| What the task requires |
Output the listing exactly as written, apart from its pictures.

| Material for the task |
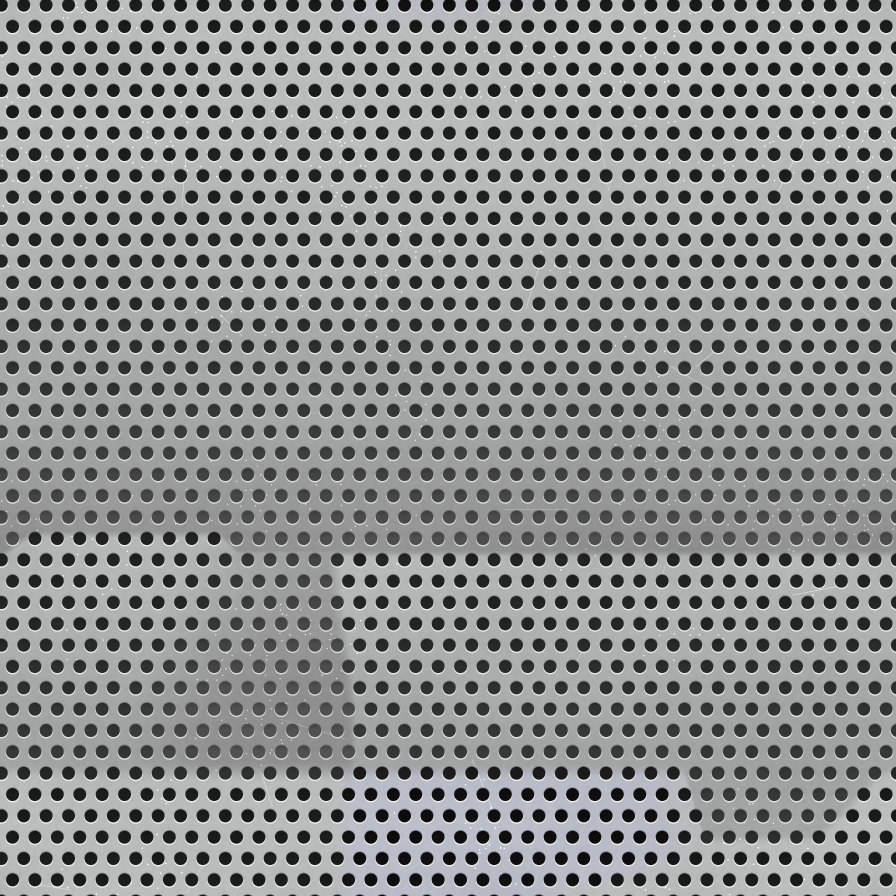
Write a Shadertoy shader that draws this texture.

```glsl
// Perforated steel sheet: staggered round holes with a bright lower lip,
// uneven reflections that shade plate and holes, faint scratches and specks.
// Every layer is periodic on the unit square, so the sheet tiles.

#define GRID vec2(40.0, 42.0)       // holes across, rows down (rows even)
#define GRID_SHIFT vec2(0.06, 0.246) // first hole, in cells from the top left
#define HOLE_RADIUS 0.0072
#define LIP_RADIUS 0.0078
#define LIP_DROP 0.0010
#define PLATE_LIGHT vec3(0.725, 0.733, 0.732)
#define PLATE_DARK vec3(0.565, 0.565, 0.565)
#define HOLE_DARK 0.105
#define HOLE_LIGHT 0.31
#define LIP_COLOR vec3(0.93, 0.94, 0.94)
#define SCRATCHES 18
#define WEAR 0.32

float hash(vec2 p) {
    vec3 q = fract(p.xyx * 0.1031);
    q += dot(q, q.yzx + 33.33);
    return fract((q.x + q.y) * q.z);
}

// Value noise that repeats after "period" cells
float wrapNoise(vec2 uv, vec2 period) {
    vec2 p = uv * period, i = floor(p), f = fract(p);
    f = f * f * (3.0 - 2.0 * f);
    vec2 a = mod(i, period), b = mod(i + 1.0, period);
    return mix(mix(hash(a), hash(vec2(b.x, a.y)), f.x),
               mix(hash(vec2(a.x, b.y)), hash(b), f.x), f.y);
}

float fall(float a, float b, float x) { return 1.0 - smoothstep(a, b, x); }

float cover(float dist, float px) { return clamp(0.5 - dist / px, 0.0, 1.0); }

// Darkness of the reflection, 0 to 1; p runs from the top left
float reflection(vec2 p) {
    // Upper sheet: slow ramp ending in a sharp horizontal edge
    float bite = smoothstep(0.0, 0.04, p.x) * fall(0.24, 0.27, p.x);
    float edge = 0.613 - 0.022 * bite;
    float ramp = pow(min(p.y / 0.61, 1.0), 2.2) * fall(edge, edge + 0.012, p.y);

    // Lower sheet: weaker ramp, held longer near the right side
    float stop = 0.852 + 0.075 * smoothstep(0.76, 0.79, p.x) * fall(0.9, 1.0, p.x);
    float low = smoothstep(edge, edge + 0.012, p.y) * fall(stop, stop + 0.018, p.y)
              * (0.14 + 0.4 * smoothstep(0.64, 0.86, p.y));

    // Shadow patch at lower left, darkest along its right side
    float down = smoothstep(0.62, 0.82, p.y);
    float side = 0.365 + 0.022 * down;
    float patchShade = smoothstep(0.15 - 0.15 * down, 0.36 - 0.08 * down, p.x)
        * fall(side, side + 0.022, p.x) * smoothstep(0.585, 0.62, p.y)
        * fall(0.848, 0.875, p.y) * mix(0.8, 1.05, down);
    return max(max(ramp, low), patchShade);
}

// Cool bright reflection that crosses the top and bottom border
float coolPatch(vec2 p) {
    float y = p.y < 0.5 ? p.y + 1.0 : p.y;
    float right = 0.765 - 0.25 * smoothstep(0.95, 1.04, y);
    return smoothstep(0.372, 0.395, p.x) * fall(right - 0.04, right + 0.02, p.x)
         * smoothstep(0.85, 0.87, y) * fall(0.99, 1.045, y);
}

// Thin straight scratches, placed at random with wrapped distance
float scratches(vec2 p, float px) {
    float sum = 0.0;
    for (int k = 0; k < SCRATCHES; k++) {
        float id = float(k);
        vec2 center = vec2(hash(vec2(id, 3.0)), hash(vec2(id, 17.0)));
        float angle = 6.2832 * hash(vec2(id, 29.0));
        float halfLength = mix(0.008, 0.04, hash(vec2(id, 41.0)));
        vec2 dir = vec2(cos(angle), sin(angle));
        vec2 d = fract(p - center + 0.5) - 0.5;
        float along = dot(d, dir);
        d -= dir * clamp(along, -halfLength, halfLength);
        sum += cover(length(d) - 0.0004, px) * (0.4 + 0.6 * hash(vec2(id, 53.0)));
    }
    return min(sum, 1.0);
}

// Tiny bright chips, gathered in clusters
float specks(vec2 p, float px) {
    vec2 count = vec2(180.0), cell = floor(p * count);
    vec2 jitter = 0.25 + 0.5 * vec2(hash(cell + 7.0), hash(cell + 71.0));
    float cluster = smoothstep(0.6, 0.9, wrapNoise(p, vec2(11.0)));
    float present = step(1.0 - 0.12 * cluster, hash(cell + 211.0));
    float dist = length((fract(p * count) - jitter) / count) - 0.0007;
    return present * cover(dist, px);
}

void mainImage(out vec4 fragColor, in vec2 fragCoord) {
    vec2 p = fragCoord / iResolution.xy;
    p.y = 1.0 - p.y;
    float px = 1.0 / min(iResolution.x, iResolution.y);

    // Nearest hole of the staggered grid
    vec2 g = p * GRID - GRID_SHIFT;
    float row = floor(g.y + 0.5);
    float stagger = 0.5 * mod(row, 2.0);
    vec2 cell = vec2(floor(g.x - stagger + 0.5) + stagger, row);
    vec2 d = (g - cell) / GRID;
    vec2 center = fract((cell + GRID_SHIFT) / GRID);

    // Plate with cloudy tone, fine grain and wear
    float shade = reflection(p);
    vec3 color = mix(PLATE_LIGHT, PLATE_DARK, shade);
    color += coolPatch(p) * vec3(0.0, 0.0, 0.045);
    color += 0.035 * (wrapNoise(p, vec2(9.0, 13.0)) - 0.5);
    color += 0.02 * (wrapNoise(p, vec2(256.0)) - 0.5);
    color += WEAR * (0.6 * scratches(p, px) + specks(p, px));

    // Shaded upper edge, then the bright lower lip
    color *= 1.0 - 0.25 * cover(length(d + vec2(0.0, 0.0007)) - 0.0076, px);
    float lip = cover(length(d - vec2(0.0, LIP_DROP)) - LIP_RADIUS, px);
    color = mix(color, LIP_COLOR * (1.0 - 0.1 * shade), lip * smoothstep(-0.005, 0.002, d.y));

    // Hole: one tone each, slightly darker under its top edge
    float tone = mix(HOLE_DARK, HOLE_LIGHT, reflection(center));
    tone += 0.02 * (hash(mod(cell, GRID) * 2.0) - 0.5) - 0.05 * coolPatch(center);
    tone *= 0.85 + 0.15 * smoothstep(-HOLE_RADIUS, 0.0, d.y);
    color = mix(color, vec3(tone), cover(length(d) - HOLE_RADIUS, px));

    fragColor = vec4(clamp(color, 0.0, 1.0), 1.0);
}
```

| Response |
Write a Shadertoy shader that draws this texture.

```glsl
// Perforated steel sheet: staggered round holes with a bright lower lip,
// uneven reflections that shade plate and holes, faint scratches and specks.
// Every layer is periodic on the unit square, so the sheet tiles.

#define GRID vec2(40.0, 42.0)       // holes across, rows down (rows even)
#define GRID_SHIFT vec2(0.06, 0.246) // first hole, in cells from the top left
#define HOLE_RADIUS 0.0072
#define LIP_RADIUS 0.0078
#define LIP_DROP 0.0010
#define PLATE_LIGHT vec3(0.725, 0.733, 0.732)
#define PLATE_DARK vec3(0.565, 0.565, 0.565)
#define HOLE_DARK 0.105
#define HOLE_LIGHT 0.31
#define LIP_COLOR vec3(0.93, 0.94, 0.94)
#define SCRATCHES 18
#define WEAR 0.32

float hash(vec2 p) {
    vec3 q = fract(p.xyx * 0.1031);
    q += dot(q, q.yzx + 33.33);
    return fract((q.x + q.y) * q.z);
}

// Value noise that repeats after "period" cells
float wrapNoise(vec2 uv, vec2 period) {
    vec2 p = uv * period, i = floor(p), f = fract(p);
    f = f * f * (3.0 - 2.0 * f);
    vec2 a = mod(i, period), b = mod(i + 1.0, period);
    return mix(mix(hash(a), hash(vec2(b.x, a.y)), f.x),
               mix(hash(vec2(a.x, b.y)), hash(b), f.x), f.y);
}

float fall(float a, float b, float x) { return 1.0 - smoothstep(a, b, x); }

float cover(float dist, float px) { return clamp(0.5 - dist / px, 0.0, 1.0); }

// Darkness of the reflection, 0 to 1; p runs from the top left
float reflection(vec2 p) {
    // Upper sheet: slow ramp ending in a sharp horizontal edge
    float bite = smoothstep(0.0, 0.04, p.x) * fall(0.24, 0.27, p.x);
    float edge = 0.613 - 0.022 * bite;
    float ramp = pow(min(p.y / 0.61, 1.0), 2.2) * fall(edge, edge + 0.012, p.y);

    // Lower sheet: weaker ramp, held longer near the right side
    float stop = 0.852 + 0.075 * smoothstep(0.76, 0.79, p.x) * fall(0.9, 1.0, p.x);
    float low = smoothstep(edge, edge + 0.012, p.y) * fall(stop, stop + 0.018, p.y)
              * (0.14 + 0.4 * smoothstep(0.64, 0.86, p.y));

    // Shadow patch at lower left, darkest along its right side
    float down = smoothstep(0.62, 0.82, p.y);
    float side = 0.365 + 0.022 * down;
    float patchShade = smoothstep(0.15 - 0.15 * down, 0.36 - 0.08 * down, p.x)
        * fall(side, side + 0.022, p.x) * smoothstep(0.585, 0.62, p.y)
        * fall(0.848, 0.875, p.y) * mix(0.8, 1.05, down);
    return max(max(ramp, low), patchShade);
}

// Cool bright reflection that crosses the top and bottom border
float coolPatch(vec2 p) {
    float y = p.y < 0.5 ? p.y + 1.0 : p.y;
    float right = 0.765 - 0.25 * smoothstep(0.95, 1.04, y);
    return smoothstep(0.372, 0.395, p.x) * fall(right - 0.04, right + 0.02, p.x)
         * smoothstep(0.85, 0.87, y) * fall(0.99, 1.045, y);
}

// Thin straight scratches, placed at random with wrapped distance
float scratches(vec2 p, float px) {
    float sum = 0.0;
    for (int k = 0; k < SCRATCHES; k++) {
        float id = float(k);
        vec2 center = vec2(hash(vec2(id, 3.0)), hash(vec2(id, 17.0)));
        float angle = 6.2832 * hash(vec2(id, 29.0));
        float halfLength = mix(0.008, 0.04, hash(vec2(id, 41.0)));
        vec2 dir = vec2(cos(angle), sin(angle));
        vec2 d = fract(p - center + 0.5) - 0.5;
        float along = dot(d, dir);
        d -= dir * clamp(along, -halfLength, halfLength);
        sum += cover(length(d) - 0.0004, px) * (0.4 + 0.6 * hash(vec2(id, 53.0)));
    }
    return min(sum, 1.0);
}

// Tiny bright chips, gathered in clusters
float specks(vec2 p, float px) {
    vec2 count = vec2(180.0), cell = floor(p * count);
    vec2 jitter = 0.25 + 0.5 * vec2(hash(cell + 7.0), hash(cell + 71.0));
    float cluster = smoothstep(0.6, 0.9, wrapNoise(p, vec2(11.0)));
    float present = step(1.0 - 0.12 * cluster, hash(cell + 211.0));
    float dist = length((fract(p * count) - jitter) / count) - 0.0007;
    return present * cover(dist, px);
}

void mainImage(out vec4 fragColor, in vec2 fragCoord) {
    vec2 p = fragCoord / iResolution.xy;
    p.y = 1.0 - p.y;
    float px = 1.0 / min(iResolution.x, iResolution.y);

    // Nearest hole of the staggered grid
    vec2 g = p * GRID - GRID_SHIFT;
    float row = floor(g.y + 0.5);
    float stagger = 0.5 * mod(row, 2.0);
    vec2 cell = vec2(floor(g.x - stagger + 0.5) + stagger, row);
    vec2 d = (g - cell) / GRID;
    vec2 center = fract((cell + GRID_SHIFT) / GRID);

    // Plate with cloudy tone, fine grain and wear
    float shade = reflection(p);
    vec3 color = mix(PLATE_LIGHT, PLATE_DARK, shade);
    color += coolPatch(p) * vec3(0.0, 0.0, 0.045);
    color += 0.035 * (wrapNoise(p, vec2(9.0, 13.0)) - 0.5);
    color += 0.02 * (wrapNoise(p, vec2(256.0)) - 0.5);
    color += WEAR * (0.6 * scratches(p, px) + specks(p, px));

    // Shaded upper edge, then the bright lower lip
    color *= 1.0 - 0.25 * cover(length(d + vec2(0.0, 0.0007)) - 0.0076, px);
    float lip = cover(length(d - vec2(0.0, LIP_DROP)) - LIP_RADIUS, px);
    color = mix(color, LIP_COLOR * (1.0 - 0.1 * shade), lip * smoothstep(-0.005, 0.002, d.y));

    // Hole: one tone each, slightly darker under its top edge
    float tone = mix(HOLE_DARK, HOLE_LIGHT, reflection(center));
    tone += 0.02 * (hash(mod(cell, GRID) * 2.0) - 0.5) - 0.05 * coolPatch(center);
    tone *= 0.85 + 0.15 * smoothstep(-HOLE_RADIUS, 0.0, d.y);
    color = mix(color, vec3(tone), cover(length(d) - HOLE_RADIUS, px));

    fragColor = vec4(clamp(color, 0.0, 1.0), 1.0);
}
```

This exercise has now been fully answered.